The project team documented one of Amman’s notable traditional heritage houses, the Beit Al-Fann in Amman, also known as the House of Art. It is in the center of the capital, Amman and embodies within it beautiful memories of those who lived, studied and sang in this place.

Digitalisation using laser scanning of the entire house was completed by our partner Surveyteq. The data and drawings from the 3D laser scan were inserted into Autodesk Revit to create BIM (Building Information Modelling) models. The models are free to access and download through our BIM library. You can also explore the 3D Virtual Tour of Beit Al-Fann (House of Art)

Watch the short virtual tour video of Beit Al-Fann (House of Art)

Virtual Tour Video of Beit Al-Fann

The City of Amman

Amman is the capital and largest city of the Kingdom of Jordan. The city is located on Seven Hills, which are represented on Jordan’s flag as a seven-pointed star. It is located 35 km northeast of the Dead Sea, 110 km east of the Mediterranean Sea and 65 km east of Jerusalem. During the first decade of the 20th century Amman was a small town with a small population experiencing an awakening of construction activity. The construction boom of Amman was characterized by houses of unconventional sophistication, and in the tradition of the latest style then prevailing in cities east of the Mediterranean.
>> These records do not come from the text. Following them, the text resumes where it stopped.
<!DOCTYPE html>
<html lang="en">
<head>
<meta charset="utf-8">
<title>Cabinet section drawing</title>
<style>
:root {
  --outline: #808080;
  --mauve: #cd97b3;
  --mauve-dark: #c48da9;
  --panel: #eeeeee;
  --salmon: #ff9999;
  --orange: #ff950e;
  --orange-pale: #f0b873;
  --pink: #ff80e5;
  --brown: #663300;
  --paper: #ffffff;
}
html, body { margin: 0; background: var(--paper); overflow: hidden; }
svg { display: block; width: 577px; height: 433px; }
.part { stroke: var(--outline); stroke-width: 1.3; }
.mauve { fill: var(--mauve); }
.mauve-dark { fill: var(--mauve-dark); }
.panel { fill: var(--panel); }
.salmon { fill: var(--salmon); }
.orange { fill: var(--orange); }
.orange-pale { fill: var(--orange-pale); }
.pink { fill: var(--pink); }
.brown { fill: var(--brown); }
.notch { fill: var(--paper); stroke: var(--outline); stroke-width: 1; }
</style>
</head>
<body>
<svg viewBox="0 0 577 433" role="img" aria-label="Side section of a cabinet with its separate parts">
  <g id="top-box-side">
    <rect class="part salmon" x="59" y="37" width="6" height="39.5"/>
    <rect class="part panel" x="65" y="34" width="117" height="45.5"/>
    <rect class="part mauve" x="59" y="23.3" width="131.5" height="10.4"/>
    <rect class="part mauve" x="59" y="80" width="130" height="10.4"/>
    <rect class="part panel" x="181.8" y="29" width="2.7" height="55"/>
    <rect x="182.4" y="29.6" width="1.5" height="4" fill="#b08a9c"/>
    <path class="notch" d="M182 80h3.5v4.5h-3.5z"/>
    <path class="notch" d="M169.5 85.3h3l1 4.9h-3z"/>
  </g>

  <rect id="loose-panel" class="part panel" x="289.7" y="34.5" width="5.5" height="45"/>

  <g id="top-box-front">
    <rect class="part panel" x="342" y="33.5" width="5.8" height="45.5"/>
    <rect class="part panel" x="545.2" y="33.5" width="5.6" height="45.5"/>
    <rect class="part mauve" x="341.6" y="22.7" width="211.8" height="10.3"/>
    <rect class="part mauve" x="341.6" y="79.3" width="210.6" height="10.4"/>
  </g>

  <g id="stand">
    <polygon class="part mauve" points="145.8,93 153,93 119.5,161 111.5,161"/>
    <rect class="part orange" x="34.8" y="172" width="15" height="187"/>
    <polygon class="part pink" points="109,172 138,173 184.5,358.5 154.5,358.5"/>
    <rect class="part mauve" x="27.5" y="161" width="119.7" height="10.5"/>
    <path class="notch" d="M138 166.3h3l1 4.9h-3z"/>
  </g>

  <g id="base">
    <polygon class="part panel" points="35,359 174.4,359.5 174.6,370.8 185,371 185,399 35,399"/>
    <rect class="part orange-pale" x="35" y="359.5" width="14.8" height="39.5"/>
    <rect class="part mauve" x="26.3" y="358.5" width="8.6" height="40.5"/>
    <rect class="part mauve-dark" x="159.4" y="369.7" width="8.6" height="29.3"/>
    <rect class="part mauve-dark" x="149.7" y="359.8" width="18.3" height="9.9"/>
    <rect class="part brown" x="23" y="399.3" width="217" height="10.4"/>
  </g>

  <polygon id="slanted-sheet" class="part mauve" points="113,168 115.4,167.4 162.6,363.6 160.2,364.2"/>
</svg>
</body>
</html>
Beit Al-Fann is a reflection of this period.

Beit Al-Fann (House of Art)

Beit Al-Fann is an example of Jordanian traditional architecture which characterizes the social, cultural, and political timeline of the city, holding historical, artistic, and cultural value. It is one of the first buildings that reflected the gradual transformation of Amman from a village to a city. The Jordanian House of Art is one of the old Omani houses that carry Mahmoud Al-Zayoud’s art. The house has a floor area of 402m2, but the land is built on spans approximately 1269m2. According to Al-Zayoud, this house belongs to the late “Ahed Al-Sukhon”, who assumed the position of commander of the Jordanian Badia, and is the first Jordanian officer to hold this position, as he was transferred to the Ma’an region in the south of the country to occupy the position of mayor of the region.

Currently, the building has been emptied to allow restoration work, in order to maintain its condition. The Beit Al-Fann was designed by the Palestinian architect Fawwaz Al-Muhanna consisting of two storeys. The work was split into two stages, the first one included the construction of the ground floor, which took around three years between 1923 and 1926; the first floor was added in 1937. In 1995, the Greater Amman Municipality started renovating works on the building that lasted until 2002. This was the year in which the house opened to the public with the new and current name of “The Jordanian House of Art”.

Right image shows Beit Al-Fann from the street and the left image shows a closer image of the Beit Al-Fann facade. (Image taken by Herit-IT team, 2021)

The orientation of the house was designed not to follow the street line but dynamically oriented towards a different angle, in such a way to have a wider entrance preceding the construction as seen in the images above. The entrance from the main street is dominated by two opposing spiral staircases leading to the main door of the building.

Right and left images showing the external rounded arch of the porch of Beit Al-Fann (Image taken by Herit-IT team, 2021). The arch is made of limestone. The middle image shows a BIM model of the arch which can be accessed here

The façade of the ground floor presents unique rounded arches inspired by Mediterranean architecture laying on slender columns. The entrance block leans forward, to give the first floor a balcony from which to observe the city. The openings in the stone constituting doors and windows are different from floor to floor, but both on the ground floor and first floor are tall, proportionate to the height of the building. Some stones were delivered from Palestine and some were collected directly from quarries in the areas near the capital. As for the roof of the house, the sand for its construction was brought on camels by the stream of Oman. The interior tiles of the building are a very interesting feature of the house and differ from one room to the other in terms of pattern and colour.

Images of interior tiles from Beit Al-Fann and a laser scan of the floor plan showing diverse tile patterns, Herit-IT, 2021
%d bloggers like this: